There is a debate about whether coastal shipping experienced substantial productivity growth prior to the advent of steam power. To study changes over the long eighteenth century, we use thousands of coastal journey times culled from Board of Trade crew lists between 1835 and 1844 and coastal port books in the mid to late 1600s, along with a newly digitized coastal network in GIS. Comparisons between matched samples show that journey speeds, defined as miles sailed per day, were significantly higher in the crew lists compared to the port books and voyage cycle times, defined as days between starting two identical voyages, were substantially lower. We also show voyage times in the east coast coal trade were substantially lower around 1840 than around 1700, but the difference was much smaller when peace years are compared.
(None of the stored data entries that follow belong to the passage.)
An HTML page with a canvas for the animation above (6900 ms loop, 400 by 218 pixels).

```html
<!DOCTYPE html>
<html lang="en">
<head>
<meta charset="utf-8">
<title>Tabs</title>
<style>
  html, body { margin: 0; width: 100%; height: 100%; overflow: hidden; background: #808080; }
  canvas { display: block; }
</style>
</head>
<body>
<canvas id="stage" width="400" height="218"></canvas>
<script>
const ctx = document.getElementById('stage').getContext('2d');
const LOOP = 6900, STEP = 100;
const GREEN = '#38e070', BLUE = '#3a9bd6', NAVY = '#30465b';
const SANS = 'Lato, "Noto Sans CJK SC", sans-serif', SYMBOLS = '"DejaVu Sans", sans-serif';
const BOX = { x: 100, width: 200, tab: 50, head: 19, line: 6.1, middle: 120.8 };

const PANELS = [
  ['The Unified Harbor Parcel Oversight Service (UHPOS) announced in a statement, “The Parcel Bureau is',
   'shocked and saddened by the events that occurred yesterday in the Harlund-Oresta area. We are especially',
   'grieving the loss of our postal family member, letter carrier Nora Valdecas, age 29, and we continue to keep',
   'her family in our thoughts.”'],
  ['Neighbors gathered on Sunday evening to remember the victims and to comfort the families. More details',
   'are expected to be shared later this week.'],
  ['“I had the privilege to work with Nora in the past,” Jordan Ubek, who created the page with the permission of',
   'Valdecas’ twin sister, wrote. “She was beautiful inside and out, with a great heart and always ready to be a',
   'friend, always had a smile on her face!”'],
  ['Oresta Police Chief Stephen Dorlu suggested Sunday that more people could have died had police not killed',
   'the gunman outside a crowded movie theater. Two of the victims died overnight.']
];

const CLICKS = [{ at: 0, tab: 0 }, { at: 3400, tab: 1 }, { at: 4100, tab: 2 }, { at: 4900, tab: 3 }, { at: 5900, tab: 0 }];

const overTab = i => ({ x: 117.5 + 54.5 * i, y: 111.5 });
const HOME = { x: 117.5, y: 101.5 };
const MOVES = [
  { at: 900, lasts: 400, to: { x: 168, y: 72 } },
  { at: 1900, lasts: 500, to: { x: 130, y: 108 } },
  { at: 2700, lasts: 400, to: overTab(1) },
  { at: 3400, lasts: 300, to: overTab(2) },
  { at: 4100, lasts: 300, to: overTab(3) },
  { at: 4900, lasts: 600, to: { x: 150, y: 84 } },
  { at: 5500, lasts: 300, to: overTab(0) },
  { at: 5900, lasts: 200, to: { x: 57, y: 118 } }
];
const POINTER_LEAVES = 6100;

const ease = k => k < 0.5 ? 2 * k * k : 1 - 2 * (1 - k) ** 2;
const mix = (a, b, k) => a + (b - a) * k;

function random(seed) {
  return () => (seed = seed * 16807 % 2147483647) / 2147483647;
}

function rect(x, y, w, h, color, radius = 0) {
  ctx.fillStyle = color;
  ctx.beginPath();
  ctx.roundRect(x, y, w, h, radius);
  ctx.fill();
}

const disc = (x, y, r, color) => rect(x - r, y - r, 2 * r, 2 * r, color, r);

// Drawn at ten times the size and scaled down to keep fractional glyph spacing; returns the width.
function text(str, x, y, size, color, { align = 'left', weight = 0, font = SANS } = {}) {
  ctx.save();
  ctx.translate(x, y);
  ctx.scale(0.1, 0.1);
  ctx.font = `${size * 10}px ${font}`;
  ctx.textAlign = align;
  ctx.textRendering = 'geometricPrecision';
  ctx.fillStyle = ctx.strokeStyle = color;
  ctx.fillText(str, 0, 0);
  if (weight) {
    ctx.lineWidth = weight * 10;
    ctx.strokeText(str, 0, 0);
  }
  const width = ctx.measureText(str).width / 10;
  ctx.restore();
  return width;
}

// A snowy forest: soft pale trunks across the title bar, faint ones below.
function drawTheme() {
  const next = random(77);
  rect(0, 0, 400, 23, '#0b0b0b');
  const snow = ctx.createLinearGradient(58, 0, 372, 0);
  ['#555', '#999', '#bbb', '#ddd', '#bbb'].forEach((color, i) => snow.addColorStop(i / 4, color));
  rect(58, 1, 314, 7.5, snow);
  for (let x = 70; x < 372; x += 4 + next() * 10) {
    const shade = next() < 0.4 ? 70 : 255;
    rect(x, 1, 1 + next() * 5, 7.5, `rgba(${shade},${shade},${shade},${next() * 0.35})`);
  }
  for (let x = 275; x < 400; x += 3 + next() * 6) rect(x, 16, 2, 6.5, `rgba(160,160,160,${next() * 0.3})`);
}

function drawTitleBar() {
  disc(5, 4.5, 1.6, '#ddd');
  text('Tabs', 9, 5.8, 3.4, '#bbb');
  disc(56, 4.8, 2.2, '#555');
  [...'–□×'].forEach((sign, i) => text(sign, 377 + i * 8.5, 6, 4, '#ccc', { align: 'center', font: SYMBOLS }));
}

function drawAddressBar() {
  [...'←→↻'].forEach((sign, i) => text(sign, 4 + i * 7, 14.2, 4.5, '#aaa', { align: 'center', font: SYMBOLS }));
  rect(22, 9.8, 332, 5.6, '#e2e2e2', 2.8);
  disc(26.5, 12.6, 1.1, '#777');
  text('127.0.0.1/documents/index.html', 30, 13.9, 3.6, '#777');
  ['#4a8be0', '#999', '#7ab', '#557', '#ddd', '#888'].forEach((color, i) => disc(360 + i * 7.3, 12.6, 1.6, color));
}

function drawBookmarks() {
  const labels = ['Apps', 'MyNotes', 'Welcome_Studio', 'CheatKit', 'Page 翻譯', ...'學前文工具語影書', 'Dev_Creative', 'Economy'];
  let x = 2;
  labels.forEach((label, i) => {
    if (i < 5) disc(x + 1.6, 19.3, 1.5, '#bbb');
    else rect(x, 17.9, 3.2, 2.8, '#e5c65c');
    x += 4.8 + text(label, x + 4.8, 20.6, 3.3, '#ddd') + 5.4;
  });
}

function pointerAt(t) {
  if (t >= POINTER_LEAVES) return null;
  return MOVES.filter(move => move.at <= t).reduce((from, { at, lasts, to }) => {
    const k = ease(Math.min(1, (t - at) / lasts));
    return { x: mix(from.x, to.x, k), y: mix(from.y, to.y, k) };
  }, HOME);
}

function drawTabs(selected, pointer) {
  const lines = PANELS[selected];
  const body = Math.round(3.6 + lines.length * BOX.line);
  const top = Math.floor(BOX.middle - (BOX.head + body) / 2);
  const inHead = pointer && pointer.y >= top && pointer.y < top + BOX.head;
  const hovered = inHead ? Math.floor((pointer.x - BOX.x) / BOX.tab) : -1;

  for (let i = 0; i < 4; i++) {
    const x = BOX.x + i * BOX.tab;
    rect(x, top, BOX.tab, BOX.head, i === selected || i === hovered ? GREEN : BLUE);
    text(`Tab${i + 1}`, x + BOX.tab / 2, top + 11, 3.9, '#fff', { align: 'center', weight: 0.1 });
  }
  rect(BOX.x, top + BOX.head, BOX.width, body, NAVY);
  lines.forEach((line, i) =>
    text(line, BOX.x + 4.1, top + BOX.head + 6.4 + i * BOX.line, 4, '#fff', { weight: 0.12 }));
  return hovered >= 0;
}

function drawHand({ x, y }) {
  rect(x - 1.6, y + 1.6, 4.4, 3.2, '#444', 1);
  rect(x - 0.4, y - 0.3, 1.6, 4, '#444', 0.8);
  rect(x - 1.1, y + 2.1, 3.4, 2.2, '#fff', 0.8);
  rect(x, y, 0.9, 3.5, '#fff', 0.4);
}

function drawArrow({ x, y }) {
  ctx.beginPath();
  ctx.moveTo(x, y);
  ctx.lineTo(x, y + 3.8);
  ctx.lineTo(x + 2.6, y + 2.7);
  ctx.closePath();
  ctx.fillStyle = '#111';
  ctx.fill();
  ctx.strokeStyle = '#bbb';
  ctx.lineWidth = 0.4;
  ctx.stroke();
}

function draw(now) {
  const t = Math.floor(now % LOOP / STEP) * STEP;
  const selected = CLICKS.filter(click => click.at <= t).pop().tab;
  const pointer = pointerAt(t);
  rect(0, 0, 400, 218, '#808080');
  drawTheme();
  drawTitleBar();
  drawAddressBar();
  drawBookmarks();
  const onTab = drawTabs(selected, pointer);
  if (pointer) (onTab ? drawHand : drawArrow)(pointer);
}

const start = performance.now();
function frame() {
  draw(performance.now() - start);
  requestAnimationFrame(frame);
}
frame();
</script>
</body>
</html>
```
Our new data imply that total factor productivity growth in the east coast coal trade was significant, especially if one accounts for gains from peace after 1815. The findings contribute to the larger literature studying the rate and sources of productivity growth during the industrial revolution.
The authors of the datasets and replication kit are the same as the authors of the paper with the addition of Callum Easton, who provided valuable data on voyage times using data from St. Paul's coal duty. A reference to Easton's research using St. Paul's can be found in the published paper, Speedier Delivery.
1651-01-01 / 1844-12-01Time Period: Sun Jan 01 00:00:00 EST 1651--Sun Dec 01 00:00:00 EST 1844 (Mid-17th century to mid-19th century)
2015-01-01 / 2018-12-31Collection Date(s): Thu Jan 01 00:00:00 EST 2015--Mon Dec 31 00:00:00 EST 2018
England and Wales
The port book data is sampled based on surviving records from the mid-17th century. See the text of the paper for more details.
Bogart, Dan, Oliver Dunn, Eduard Alvarez-Palau, and Leigh Shaw-Taylor. “Speedier Delivery: Coastal Shipping Times and Speeds during the Age of Sail.” Economic History Review, n.d.
Update Metadata: 2020-07-06 | Issue Number: 1 | Registration Date: 2020-07-06